Katie was a senior in the Governor’s School for the Arts dance department when I was a freshman, and she was one of those golden, incandescent people who light up the world, on stage and off. I remember the first time we sat in the messy dressing room in the Virginia Ballet Theatre building on Olney Road and she listened seriously to my thoughts and dreams, even though I was so much younger and shy about talking to the confident, brash older dancers. I remember when we were performing Balanchine’s Serenade and we were the short girls together, one of the jumping entrances was so beautiful that as we waited to go on we would stand in the wings and squeeze each other’s hands out of unabashed joy at the music and the steps we were about to dance.
Everyone had memories like these about Katie. That’s the kind of person she was.
When she was on the way to begin her freshman year of college with a dance scholarship to Butler University, she died in a car accident. At fourteen, I hadn’t realized yet that eighteen-year-olds could die. Katie’s memory has walked with me as I’ve grown up and experienced things that she never had time to.
I’ve been thinking about memory lately. In the studio concert series that the company is performing this weekend, Joni Petre-Scholz has a dance called Echoes about how ghosts of the people in our lives linger on in our minds. We’re ourselves, but we’re also a conversation with all the voices of those we remember.
So much of dance is about passing things down. In dance companies and academies, the students become the teachers, and the folklore and artistry and technique are passed from generation to generation. Some days as I work my way through the barre exercises in ballet class or floor work in modern class, I hear in my head the echoes of corrections of the teachers who have filled the last several decades of my life. The familiar physical routine of the dance class is a house for the voices of the past.
Along with wisdom, roles are passed down through the generations as a work of choreography is repeated. Some roles are handed down through centuries of dancers. Often when you slip into the bodice of a costume, the names of all the dancers who wore it before you are written on the lining in fading ink, a list of Emilys and Saras and Marys who were about your size and danced the same steps as you. This weekend when I dance in Todd Rosenlieb’s wry and joyful Suite Sammy, I’ll be performing a role that was danced by many talented dancers, some of whom I know and some I don’t. Over time the role took on the jaunty humor of Kathryn Finney, the elegance of Krista Zomar. Perhaps it will carry a little of me into the future.

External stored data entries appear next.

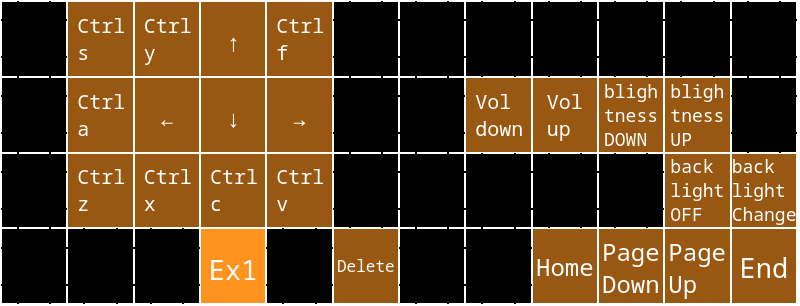
<!DOCTYPE html>
<html lang="en">
<head>
<meta charset="utf-8">
<title>Keymap layer</title>
<style>
:root {
  --line: #ffffff;
  --blank: #000000;
  --key: #985812;
  --active: #ff931e;
  --label: #ffffff;
}
* { box-sizing: border-box; }
html, body { margin: 0; background: var(--line); }
body { width: 800px; height: 306px; overflow: hidden; }
.keymap {
  display: grid;
  grid-template-columns: repeat(12, minmax(0, 1fr));
  grid-template-rows: repeat(4, minmax(0, 1fr));
  gap: 2px;
  width: 798px;
  height: 305px;
  padding: 2px;
  background: var(--line);
  color: var(--label);
  font-family: "Noto Sans Mono", "DejaVu Sans", monospace;
}
.key {
  display: flex;
  align-items: center;
  padding-left: 9px;
  background: var(--key);
  font-size: 20px;
  line-height: 27px;
  white-space: nowrap;
}
.blank { position: relative; background: var(--blank); }
/* notches cut into the grid lines around unassigned keys */
.blank::before {
  content: "";
  position: absolute;
  inset: -1px;
  --notch: linear-gradient(var(--blank), var(--blank)) no-repeat;
  background:
    var(--notch) 0 25% / 100% 2px,
    var(--notch) 0 75% / 100% 2px,
    var(--notch) 25% 0 / 2px 100%,
    var(--notch) 75% 0 / 2px 100%;
}
.center { justify-content: center; padding-left: 0; }
.arrow { font-size: 24px; padding-top: 6px; }
.indent { padding-left: 14px; }
.small { padding-left: 5px; font-size: 18px; line-height: 24px; }
.flush { padding-left: 0; }
.page { padding: 3px 0 0 3px; font-size: 24px; line-height: 32px; }
.home { font-size: 24px; }
.large { font-size: 27px; padding-top: 2px; }
.delete { font-size: 16px; }
.active { background: var(--active); padding-top: 6px; }
</style>
</head>
<body>
<main class="keymap">
  <div class="blank"></div>
  <div class="key">Ctrl<br>s</div>
  <div class="key">Ctrl<br>y</div>
  <div class="key center arrow">↑</div>
  <div class="key">Ctrl<br>f</div>
  <div class="blank"></div>
  <div class="blank"></div>
  <div class="blank"></div>
  <div class="blank"></div>
  <div class="blank"></div>
  <div class="blank"></div>
  <div class="blank"></div>

  <div class="blank"></div>
  <div class="key">Ctrl<br>a</div>
  <div class="key center arrow">←</div>
  <div class="key center arrow">↓</div>
  <div class="key center arrow">→</div>
  <div class="blank"></div>
  <div class="blank"></div>
  <div class="key">Vol<br>down</div>
  <div class="key indent">Vol<br>up</div>
  <div class="key small">bligh<br>tness<br>DOWN</div>
  <div class="key small">bligh<br>tness<br>UP</div>
  <div class="blank"></div>

  <div class="blank"></div>
  <div class="key">Ctrl<br>z</div>
  <div class="key">Ctrl<br>x</div>
  <div class="key">Ctrl<br>c</div>
  <div class="key">Ctrl<br>v</div>
  <div class="blank"></div>
  <div class="blank"></div>
  <div class="blank"></div>
  <div class="blank"></div>
  <div class="blank"></div>
  <div class="key small">back<br>light<br>OFF</div>
  <div class="key small flush">back<br>light<br>Change</div>

  <div class="blank"></div>
  <div class="blank"></div>
  <div class="blank"></div>
  <div class="key center large active">Ex1</div>
  <div class="blank"></div>
  <div class="key center delete">Delete</div>
  <div class="blank"></div>
  <div class="blank"></div>
  <div class="key center home">Home</div>
  <div class="key page">Page<br>Down</div>
  <div class="key page">Page<br>Up</div>
  <div class="key center large">End</div>
</main>
</body>
</html>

And then of course there’s muscle memory, that strange process by which the body comes to bear our knowledge. There’s a moment in learning a piece of choreography when suddenly your brain is not the one telling you to reach with your left hand and step on your right foot. Your body just remembers what to do. It’s a lot faster without the verbal list of steps getting in the way. In the middle of my performance last Saturday, I had a horrifying moment when my brain tried to take over and I couldn’t think of whether I used my right or left hand to begin the final piece of the night. “Shut the hell up,” I told my brain, and I stopped thinking as the music began. My body knew which hand to move.
I was reading a book last summer called Station Eleven, a post-apocalyptic novel about memory and art in which some of the early scenes take place in a theater. The author, Emily St. John Mandel, is a former dancer, and she describes the stage as “a room with cavernous space instead of a ceiling, fathoms of catwalks and lights between which a soul might slip undetected.”
I know just what she meant. Before every show, I look up into the wings of the theater, into the twilight dimness where the ropes seem to ascend forever. I whisper Katie’s name into the dusk, and conjure her memory in that world of shadows and light.
Come see us dance! Todd Rosenlieb Dance’s 10th anniversary season will continue with the second weekend of the Studio Concert Series, a mixed bill concert of ballet and modern dance presented by Todd Rosenlieb Dance and Virginia Ballet Theatre. The concert includes works by Todd Rosenlieb, Ricardo Melendez, Joni Petre-Scholz, and Janelle Spruill. Performances are at 8 p.m. on May 6 & 7, and at 5 p.m. on May 8 at the Benjack Studio Theatre at TRDance at 325 Granby Street. Tickets are available at the door. For tickets and information visit trdance.org, go to www.showtix4u.com, or call 757-626-3262.